Rookery gets sole bidder
A Spokane City Hall effort to save the 1934 Rookery and 1915 Mohawk buildings downtown has drawn a purchase proposal from just one private development company, which wants to renovate the buildings for residential and commercial uses.
Wells & Co. of Spokane met Monday’s deadline for submitting its proposal for the $4.8 million properties at Riverside Avenue and Howard Street.
The deal could save the two buildings. Wrecking crews were stopped last November when the owner agreed to give the city time to find a private purchaser.
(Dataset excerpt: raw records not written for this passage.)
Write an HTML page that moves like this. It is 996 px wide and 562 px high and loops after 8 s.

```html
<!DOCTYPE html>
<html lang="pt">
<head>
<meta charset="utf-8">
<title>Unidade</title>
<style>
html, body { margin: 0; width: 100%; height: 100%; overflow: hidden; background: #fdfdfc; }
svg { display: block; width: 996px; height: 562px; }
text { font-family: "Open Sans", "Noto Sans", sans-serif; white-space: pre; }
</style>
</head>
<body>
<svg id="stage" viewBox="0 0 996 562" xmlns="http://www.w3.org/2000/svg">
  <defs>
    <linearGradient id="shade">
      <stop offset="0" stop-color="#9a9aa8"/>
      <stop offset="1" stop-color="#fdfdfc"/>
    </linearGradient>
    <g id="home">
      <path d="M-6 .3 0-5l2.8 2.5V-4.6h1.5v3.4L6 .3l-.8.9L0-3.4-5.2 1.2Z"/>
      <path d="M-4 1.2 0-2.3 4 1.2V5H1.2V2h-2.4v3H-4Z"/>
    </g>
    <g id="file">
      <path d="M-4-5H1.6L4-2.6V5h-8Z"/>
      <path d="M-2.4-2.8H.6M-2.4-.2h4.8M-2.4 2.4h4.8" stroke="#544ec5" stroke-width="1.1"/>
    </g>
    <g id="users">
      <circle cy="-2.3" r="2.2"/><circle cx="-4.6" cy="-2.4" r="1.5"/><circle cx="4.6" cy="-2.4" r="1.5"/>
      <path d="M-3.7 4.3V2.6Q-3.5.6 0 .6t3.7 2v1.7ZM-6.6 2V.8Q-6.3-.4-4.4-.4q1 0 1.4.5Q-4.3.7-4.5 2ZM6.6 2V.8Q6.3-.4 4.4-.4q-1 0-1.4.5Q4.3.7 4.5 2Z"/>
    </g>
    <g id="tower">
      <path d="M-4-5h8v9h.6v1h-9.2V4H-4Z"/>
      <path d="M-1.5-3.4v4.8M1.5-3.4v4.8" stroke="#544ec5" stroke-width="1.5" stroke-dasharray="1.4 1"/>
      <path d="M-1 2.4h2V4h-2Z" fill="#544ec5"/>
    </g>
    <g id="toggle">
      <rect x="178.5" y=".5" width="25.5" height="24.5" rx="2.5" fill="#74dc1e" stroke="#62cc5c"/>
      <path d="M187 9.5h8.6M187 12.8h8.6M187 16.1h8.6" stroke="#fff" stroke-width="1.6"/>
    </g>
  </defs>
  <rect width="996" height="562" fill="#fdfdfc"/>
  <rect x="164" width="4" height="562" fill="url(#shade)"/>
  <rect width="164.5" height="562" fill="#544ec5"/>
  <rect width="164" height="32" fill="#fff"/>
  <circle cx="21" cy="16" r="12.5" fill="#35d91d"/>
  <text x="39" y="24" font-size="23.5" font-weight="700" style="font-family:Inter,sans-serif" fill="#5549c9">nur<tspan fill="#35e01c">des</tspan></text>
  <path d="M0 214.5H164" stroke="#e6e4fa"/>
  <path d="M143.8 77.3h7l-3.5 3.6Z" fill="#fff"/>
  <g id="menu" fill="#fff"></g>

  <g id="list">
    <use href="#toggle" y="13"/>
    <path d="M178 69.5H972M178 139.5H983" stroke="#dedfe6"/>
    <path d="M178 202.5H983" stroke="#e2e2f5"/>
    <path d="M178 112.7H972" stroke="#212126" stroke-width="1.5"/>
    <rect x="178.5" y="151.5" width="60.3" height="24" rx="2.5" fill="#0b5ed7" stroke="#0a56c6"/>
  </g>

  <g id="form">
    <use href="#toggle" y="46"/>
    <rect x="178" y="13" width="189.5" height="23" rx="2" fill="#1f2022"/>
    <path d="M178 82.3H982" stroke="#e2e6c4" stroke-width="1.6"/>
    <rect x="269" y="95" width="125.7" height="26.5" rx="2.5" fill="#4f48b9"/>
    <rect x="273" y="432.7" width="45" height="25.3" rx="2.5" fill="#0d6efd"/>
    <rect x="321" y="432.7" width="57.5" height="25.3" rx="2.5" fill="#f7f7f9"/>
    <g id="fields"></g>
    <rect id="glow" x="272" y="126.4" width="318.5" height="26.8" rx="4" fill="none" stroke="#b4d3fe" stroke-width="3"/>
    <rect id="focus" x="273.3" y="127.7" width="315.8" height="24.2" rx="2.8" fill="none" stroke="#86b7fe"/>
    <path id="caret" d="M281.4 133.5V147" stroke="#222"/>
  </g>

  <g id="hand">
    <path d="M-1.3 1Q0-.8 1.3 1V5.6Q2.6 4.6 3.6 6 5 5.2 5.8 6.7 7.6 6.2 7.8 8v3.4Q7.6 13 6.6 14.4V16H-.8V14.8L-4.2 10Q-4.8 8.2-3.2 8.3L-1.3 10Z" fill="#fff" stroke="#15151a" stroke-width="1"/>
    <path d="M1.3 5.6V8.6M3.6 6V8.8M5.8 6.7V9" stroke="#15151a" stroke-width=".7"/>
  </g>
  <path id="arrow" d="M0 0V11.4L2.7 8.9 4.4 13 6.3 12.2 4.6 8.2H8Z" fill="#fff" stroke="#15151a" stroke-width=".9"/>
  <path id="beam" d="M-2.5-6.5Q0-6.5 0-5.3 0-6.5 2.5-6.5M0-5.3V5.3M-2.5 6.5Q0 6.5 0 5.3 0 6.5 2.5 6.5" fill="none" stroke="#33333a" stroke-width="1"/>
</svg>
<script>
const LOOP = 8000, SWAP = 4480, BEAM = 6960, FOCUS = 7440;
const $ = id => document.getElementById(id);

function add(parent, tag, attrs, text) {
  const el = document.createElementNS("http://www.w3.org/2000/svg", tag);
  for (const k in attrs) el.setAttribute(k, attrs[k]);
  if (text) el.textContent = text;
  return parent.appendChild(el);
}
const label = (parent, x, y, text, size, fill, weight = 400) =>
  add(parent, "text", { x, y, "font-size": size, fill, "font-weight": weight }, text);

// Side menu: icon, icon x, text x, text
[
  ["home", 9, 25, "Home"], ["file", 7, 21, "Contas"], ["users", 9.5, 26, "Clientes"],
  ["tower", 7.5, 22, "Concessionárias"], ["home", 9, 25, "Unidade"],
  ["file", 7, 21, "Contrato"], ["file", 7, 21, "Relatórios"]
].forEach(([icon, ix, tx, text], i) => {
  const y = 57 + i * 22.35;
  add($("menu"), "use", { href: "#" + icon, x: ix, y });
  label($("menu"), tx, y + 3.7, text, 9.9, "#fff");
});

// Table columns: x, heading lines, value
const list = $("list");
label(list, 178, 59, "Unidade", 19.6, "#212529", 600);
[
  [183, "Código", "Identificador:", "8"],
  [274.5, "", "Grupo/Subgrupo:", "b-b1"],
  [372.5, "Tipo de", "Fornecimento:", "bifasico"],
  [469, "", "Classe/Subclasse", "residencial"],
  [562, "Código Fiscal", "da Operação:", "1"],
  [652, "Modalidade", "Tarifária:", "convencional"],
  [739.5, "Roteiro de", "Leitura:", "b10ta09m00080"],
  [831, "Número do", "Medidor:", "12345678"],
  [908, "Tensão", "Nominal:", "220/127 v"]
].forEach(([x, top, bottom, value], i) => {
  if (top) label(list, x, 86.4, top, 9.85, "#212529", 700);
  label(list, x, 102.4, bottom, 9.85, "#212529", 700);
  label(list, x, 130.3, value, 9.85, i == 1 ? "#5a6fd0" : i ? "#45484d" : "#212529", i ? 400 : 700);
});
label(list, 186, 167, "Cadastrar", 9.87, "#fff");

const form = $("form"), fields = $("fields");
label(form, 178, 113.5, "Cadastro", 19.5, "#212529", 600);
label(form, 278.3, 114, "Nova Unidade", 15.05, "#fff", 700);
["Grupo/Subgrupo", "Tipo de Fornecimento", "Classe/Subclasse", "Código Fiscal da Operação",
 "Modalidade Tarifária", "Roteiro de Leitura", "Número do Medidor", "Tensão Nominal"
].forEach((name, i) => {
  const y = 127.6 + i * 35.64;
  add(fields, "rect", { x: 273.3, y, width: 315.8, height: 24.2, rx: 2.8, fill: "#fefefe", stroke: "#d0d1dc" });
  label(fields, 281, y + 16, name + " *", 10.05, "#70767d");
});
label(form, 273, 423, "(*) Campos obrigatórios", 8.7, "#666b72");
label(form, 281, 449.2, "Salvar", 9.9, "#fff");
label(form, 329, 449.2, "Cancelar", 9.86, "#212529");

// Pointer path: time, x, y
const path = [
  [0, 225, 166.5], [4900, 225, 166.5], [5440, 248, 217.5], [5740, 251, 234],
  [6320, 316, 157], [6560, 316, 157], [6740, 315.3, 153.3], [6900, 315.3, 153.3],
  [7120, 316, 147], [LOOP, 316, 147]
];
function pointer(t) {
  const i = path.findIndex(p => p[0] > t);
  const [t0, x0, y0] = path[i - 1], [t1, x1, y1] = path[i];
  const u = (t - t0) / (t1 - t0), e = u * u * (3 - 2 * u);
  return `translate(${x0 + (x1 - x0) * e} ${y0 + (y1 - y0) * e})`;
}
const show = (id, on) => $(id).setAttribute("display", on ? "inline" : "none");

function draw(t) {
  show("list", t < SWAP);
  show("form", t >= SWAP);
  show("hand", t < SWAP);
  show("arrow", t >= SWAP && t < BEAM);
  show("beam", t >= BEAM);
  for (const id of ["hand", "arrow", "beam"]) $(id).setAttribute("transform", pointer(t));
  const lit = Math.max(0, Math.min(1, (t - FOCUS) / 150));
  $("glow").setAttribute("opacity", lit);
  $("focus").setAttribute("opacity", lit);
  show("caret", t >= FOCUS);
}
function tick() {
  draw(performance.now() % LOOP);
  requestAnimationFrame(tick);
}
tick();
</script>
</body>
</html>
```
Dozens of preservationists had pressed the city to save the structures.
At least one other developer has contacted the city about a prospective proposal but was not able to meet the deadline, said John Pilcher, the city’s economic development director.
The proposal from Wells & Co. follows a controversial vote last December in which the City Council agreed to a purchase arrangement with longtime owner Wendell Reugh, but only if city funds were not put at risk.
Pilcher told City Council members during a Monday briefing session that he and his staff were evaluating the Wells proposal to make sure it meets the city’s requirements.
Ron Wells, who has extensive experience in historic renovations in Spokane, has said that he and other investors were planning to pool $5 million in cash to acquire the property and then use bank financing for renovation and construction of what could become a mixed-use complex.
Previously, Wells and other investors were unable to reach purchase agreements with Reugh on the nearly one block of downtown property, but an emerging market for downtown condominiums has spurred interest in the Rookery-Mohawk redevelopment.
The purchase proposal also validates an effort by Mayor Dennis Hession, who met with Reugh last November and got him to agree to let the city find a private purchaser.
The adjacent Merton Block building, which dated to 1890, was torn down in November 2004. A series of smaller buildings along Sprague Avenue were also torn down that year.
Hession, who was council president at the time, subsequently won council support for a resolution allowing the city to purchase the property, but only if a private developer had cash to repurchase it from the city immediately.
Hession and preservationists had argued that in addition to losing two historically significant buildings, the demolitions would have left a gaping hole in the city’s commercial center.
“I am still interested in ensuring we do not have a surface parking lot at that location,” Hession said on Monday.
Members of Spokane Preservation Advocates spent nearly $30,000 of the organization’s money to fight demolition, said Joanne Moyer, a leader in the group, which lobbied city officials, bought newspaper advertising and demonstrated in front of the structures.
Moyer on Monday said she is pleased Wells has submitted a proposal. “I am delighted it’s someone local that’s going to do it,” she said, adding that Wells would not tear down the two old buildings.
Moyer said the campaign to save the Rookery and Mohawk buildings was the biggest challenge taken up so far by SPA, which was formed in 1997 in large part to prevent demolition of historic buildings.